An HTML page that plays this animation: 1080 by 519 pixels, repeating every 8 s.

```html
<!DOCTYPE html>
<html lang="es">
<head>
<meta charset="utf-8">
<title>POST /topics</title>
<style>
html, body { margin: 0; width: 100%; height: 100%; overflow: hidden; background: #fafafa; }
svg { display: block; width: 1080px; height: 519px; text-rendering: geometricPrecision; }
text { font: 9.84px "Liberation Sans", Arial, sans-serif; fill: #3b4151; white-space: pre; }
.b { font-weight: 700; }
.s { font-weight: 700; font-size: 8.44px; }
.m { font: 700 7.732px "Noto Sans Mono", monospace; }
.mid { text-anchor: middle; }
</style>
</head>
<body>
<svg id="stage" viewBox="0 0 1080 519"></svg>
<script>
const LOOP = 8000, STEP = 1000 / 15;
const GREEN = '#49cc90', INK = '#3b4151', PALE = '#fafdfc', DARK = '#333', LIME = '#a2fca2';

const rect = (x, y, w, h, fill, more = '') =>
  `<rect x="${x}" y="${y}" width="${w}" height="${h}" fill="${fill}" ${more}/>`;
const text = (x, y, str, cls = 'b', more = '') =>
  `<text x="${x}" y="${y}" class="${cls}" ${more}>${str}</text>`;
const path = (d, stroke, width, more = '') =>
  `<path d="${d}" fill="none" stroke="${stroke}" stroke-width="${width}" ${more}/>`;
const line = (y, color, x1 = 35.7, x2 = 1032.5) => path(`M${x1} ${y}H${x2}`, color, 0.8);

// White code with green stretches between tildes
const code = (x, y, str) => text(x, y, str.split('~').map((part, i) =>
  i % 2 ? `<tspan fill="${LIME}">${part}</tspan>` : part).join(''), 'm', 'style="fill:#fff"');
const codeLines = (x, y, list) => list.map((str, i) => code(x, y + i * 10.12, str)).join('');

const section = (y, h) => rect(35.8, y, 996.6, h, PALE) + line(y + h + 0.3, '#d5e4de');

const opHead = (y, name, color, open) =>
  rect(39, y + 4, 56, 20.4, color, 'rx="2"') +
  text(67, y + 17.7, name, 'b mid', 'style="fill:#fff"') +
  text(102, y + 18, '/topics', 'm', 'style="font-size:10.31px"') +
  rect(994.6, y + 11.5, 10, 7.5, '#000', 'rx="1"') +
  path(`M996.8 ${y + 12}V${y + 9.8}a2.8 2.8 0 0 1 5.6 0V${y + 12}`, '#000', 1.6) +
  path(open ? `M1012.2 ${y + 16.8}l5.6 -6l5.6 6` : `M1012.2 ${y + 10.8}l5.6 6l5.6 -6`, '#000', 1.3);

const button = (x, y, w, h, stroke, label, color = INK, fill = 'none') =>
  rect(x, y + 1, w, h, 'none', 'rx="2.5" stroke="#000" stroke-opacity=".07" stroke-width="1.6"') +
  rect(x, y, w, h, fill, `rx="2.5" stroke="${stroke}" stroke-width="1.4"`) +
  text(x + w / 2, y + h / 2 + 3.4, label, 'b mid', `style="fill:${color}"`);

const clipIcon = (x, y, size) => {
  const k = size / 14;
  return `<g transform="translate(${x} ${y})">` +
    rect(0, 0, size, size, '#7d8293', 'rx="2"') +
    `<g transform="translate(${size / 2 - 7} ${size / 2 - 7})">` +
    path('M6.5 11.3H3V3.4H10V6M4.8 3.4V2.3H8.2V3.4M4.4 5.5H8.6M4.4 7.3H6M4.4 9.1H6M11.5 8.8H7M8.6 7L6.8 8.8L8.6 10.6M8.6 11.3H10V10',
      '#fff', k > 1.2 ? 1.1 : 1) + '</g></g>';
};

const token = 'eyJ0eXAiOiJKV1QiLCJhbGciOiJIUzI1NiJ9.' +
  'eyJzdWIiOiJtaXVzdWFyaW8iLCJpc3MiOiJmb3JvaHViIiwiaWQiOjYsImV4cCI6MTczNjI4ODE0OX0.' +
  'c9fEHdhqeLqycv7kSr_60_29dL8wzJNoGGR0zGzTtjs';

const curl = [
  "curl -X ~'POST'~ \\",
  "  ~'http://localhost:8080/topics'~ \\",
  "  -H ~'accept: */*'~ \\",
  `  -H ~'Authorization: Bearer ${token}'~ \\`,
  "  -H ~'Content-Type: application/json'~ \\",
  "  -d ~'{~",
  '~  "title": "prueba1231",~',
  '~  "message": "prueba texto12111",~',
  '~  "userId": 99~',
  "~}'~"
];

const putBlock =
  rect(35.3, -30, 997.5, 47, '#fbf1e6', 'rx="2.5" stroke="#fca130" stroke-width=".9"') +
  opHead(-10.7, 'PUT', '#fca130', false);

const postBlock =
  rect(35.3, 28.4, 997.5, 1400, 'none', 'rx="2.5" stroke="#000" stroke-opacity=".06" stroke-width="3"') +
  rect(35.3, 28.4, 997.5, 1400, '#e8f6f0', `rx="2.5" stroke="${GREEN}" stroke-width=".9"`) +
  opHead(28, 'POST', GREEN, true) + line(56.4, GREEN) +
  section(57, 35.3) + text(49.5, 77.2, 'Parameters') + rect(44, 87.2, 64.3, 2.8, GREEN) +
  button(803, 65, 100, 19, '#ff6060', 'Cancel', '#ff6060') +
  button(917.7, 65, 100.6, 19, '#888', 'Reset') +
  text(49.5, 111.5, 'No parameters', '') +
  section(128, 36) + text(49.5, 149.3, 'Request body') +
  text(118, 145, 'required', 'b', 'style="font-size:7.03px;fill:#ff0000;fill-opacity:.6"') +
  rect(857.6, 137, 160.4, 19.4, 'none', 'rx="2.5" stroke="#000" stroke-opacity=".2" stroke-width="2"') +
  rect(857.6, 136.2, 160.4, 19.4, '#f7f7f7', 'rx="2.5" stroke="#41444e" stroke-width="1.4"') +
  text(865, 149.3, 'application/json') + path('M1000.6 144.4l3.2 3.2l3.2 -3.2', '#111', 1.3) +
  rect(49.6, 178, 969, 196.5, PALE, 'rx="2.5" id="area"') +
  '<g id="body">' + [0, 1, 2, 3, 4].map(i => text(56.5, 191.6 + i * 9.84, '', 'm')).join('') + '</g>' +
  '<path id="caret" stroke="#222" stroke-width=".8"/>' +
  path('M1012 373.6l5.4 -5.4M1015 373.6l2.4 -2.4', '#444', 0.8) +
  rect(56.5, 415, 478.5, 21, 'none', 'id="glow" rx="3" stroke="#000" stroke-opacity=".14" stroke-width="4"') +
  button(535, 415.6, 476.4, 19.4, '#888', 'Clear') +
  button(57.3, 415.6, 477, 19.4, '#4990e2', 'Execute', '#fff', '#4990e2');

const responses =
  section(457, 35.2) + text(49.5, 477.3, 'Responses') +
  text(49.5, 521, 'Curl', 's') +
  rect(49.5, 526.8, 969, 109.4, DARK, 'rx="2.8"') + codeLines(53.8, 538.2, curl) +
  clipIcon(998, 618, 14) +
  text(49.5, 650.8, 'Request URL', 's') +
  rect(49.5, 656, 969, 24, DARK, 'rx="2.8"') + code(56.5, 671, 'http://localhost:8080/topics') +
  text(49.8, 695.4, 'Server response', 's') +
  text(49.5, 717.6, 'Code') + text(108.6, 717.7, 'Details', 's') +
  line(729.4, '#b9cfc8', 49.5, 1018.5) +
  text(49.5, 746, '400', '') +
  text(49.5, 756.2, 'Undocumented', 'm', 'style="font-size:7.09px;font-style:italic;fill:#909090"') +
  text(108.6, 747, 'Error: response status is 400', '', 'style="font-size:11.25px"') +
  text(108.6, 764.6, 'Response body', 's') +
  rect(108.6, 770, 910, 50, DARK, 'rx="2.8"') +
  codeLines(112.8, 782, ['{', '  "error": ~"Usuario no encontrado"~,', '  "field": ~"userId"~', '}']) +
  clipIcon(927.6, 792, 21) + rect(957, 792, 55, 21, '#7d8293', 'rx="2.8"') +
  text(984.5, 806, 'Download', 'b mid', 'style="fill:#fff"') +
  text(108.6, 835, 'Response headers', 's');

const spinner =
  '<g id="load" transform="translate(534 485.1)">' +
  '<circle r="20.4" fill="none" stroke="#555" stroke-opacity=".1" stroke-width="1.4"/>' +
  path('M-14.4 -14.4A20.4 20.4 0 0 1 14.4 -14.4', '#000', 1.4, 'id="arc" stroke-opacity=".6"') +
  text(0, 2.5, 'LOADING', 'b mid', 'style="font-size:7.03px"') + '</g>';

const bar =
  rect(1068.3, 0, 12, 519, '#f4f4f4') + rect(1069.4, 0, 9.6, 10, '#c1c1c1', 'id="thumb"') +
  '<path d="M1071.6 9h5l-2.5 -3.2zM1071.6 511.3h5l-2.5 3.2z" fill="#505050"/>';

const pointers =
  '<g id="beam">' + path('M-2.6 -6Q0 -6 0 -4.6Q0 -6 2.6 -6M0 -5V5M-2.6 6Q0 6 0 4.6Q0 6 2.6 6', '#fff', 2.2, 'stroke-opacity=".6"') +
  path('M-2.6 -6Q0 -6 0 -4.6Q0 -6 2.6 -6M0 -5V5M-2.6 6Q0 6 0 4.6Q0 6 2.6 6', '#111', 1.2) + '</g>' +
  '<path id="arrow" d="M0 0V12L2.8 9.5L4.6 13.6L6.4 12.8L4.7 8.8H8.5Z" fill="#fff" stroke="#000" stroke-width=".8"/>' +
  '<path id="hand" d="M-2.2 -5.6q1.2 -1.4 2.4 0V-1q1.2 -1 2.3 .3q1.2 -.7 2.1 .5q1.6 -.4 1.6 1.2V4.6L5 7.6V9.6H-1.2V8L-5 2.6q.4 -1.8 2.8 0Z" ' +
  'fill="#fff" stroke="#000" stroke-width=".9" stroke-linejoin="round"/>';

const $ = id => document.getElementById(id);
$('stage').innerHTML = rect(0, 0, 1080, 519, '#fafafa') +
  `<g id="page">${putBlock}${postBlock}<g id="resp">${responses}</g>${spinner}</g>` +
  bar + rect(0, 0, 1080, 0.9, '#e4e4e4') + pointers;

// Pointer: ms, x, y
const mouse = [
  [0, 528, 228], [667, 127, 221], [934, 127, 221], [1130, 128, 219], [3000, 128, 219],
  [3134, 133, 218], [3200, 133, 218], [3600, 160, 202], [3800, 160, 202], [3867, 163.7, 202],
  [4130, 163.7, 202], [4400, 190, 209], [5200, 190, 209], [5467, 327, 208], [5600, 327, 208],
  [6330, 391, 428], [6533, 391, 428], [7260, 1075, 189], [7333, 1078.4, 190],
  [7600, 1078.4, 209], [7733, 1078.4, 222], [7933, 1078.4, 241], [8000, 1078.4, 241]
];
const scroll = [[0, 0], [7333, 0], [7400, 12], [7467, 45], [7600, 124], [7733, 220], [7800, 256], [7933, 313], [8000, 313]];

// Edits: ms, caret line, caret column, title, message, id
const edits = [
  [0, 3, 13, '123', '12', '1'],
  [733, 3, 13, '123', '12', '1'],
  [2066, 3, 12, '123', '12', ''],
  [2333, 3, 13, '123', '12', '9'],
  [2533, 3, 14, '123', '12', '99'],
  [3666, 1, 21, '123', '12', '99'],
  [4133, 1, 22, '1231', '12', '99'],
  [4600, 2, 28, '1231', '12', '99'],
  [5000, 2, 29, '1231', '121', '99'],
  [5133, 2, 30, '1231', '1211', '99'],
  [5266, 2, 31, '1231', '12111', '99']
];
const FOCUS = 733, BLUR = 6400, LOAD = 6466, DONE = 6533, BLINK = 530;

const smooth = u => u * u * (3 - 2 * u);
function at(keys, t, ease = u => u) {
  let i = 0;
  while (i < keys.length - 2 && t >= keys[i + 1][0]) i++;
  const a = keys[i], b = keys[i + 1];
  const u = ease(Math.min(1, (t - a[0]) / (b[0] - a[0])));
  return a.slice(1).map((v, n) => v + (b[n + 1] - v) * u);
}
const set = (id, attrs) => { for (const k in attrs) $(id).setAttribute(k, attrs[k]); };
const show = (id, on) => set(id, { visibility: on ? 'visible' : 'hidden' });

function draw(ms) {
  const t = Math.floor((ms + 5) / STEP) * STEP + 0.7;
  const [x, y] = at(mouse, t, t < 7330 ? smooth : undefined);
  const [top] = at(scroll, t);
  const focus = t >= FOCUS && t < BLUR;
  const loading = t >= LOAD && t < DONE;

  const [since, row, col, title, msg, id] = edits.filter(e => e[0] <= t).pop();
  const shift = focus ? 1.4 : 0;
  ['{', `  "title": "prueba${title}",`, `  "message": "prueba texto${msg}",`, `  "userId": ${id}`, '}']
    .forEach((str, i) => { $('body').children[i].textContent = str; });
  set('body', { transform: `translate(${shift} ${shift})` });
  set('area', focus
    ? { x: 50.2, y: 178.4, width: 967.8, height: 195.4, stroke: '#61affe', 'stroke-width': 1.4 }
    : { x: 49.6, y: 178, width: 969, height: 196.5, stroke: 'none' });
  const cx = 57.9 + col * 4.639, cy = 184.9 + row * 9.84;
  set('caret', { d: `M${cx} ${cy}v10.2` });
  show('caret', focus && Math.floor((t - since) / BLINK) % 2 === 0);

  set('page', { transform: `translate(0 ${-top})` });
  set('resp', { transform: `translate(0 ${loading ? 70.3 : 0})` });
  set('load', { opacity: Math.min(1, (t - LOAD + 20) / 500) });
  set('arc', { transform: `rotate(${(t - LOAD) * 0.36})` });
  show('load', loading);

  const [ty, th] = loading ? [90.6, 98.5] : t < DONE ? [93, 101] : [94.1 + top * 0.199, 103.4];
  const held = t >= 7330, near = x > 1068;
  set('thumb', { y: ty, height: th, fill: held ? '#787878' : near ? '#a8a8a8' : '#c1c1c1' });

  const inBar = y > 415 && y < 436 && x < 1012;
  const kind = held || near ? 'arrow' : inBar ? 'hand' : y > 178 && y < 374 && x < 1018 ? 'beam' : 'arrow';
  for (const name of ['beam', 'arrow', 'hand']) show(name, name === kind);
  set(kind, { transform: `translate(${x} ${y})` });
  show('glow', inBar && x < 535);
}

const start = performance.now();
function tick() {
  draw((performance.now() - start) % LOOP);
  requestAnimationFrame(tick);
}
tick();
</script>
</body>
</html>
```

------------------------------------

> [Exercise details]:
What lines in the records contain the word "Sans"? Return each one.

> [Task output]:
text { font: 9.84px "Liberation Sans", Arial, sans-serif; fill: #3b4151; white-space: pre; }
.m { font: 700 7.732px "Noto Sans Mono", monospace; }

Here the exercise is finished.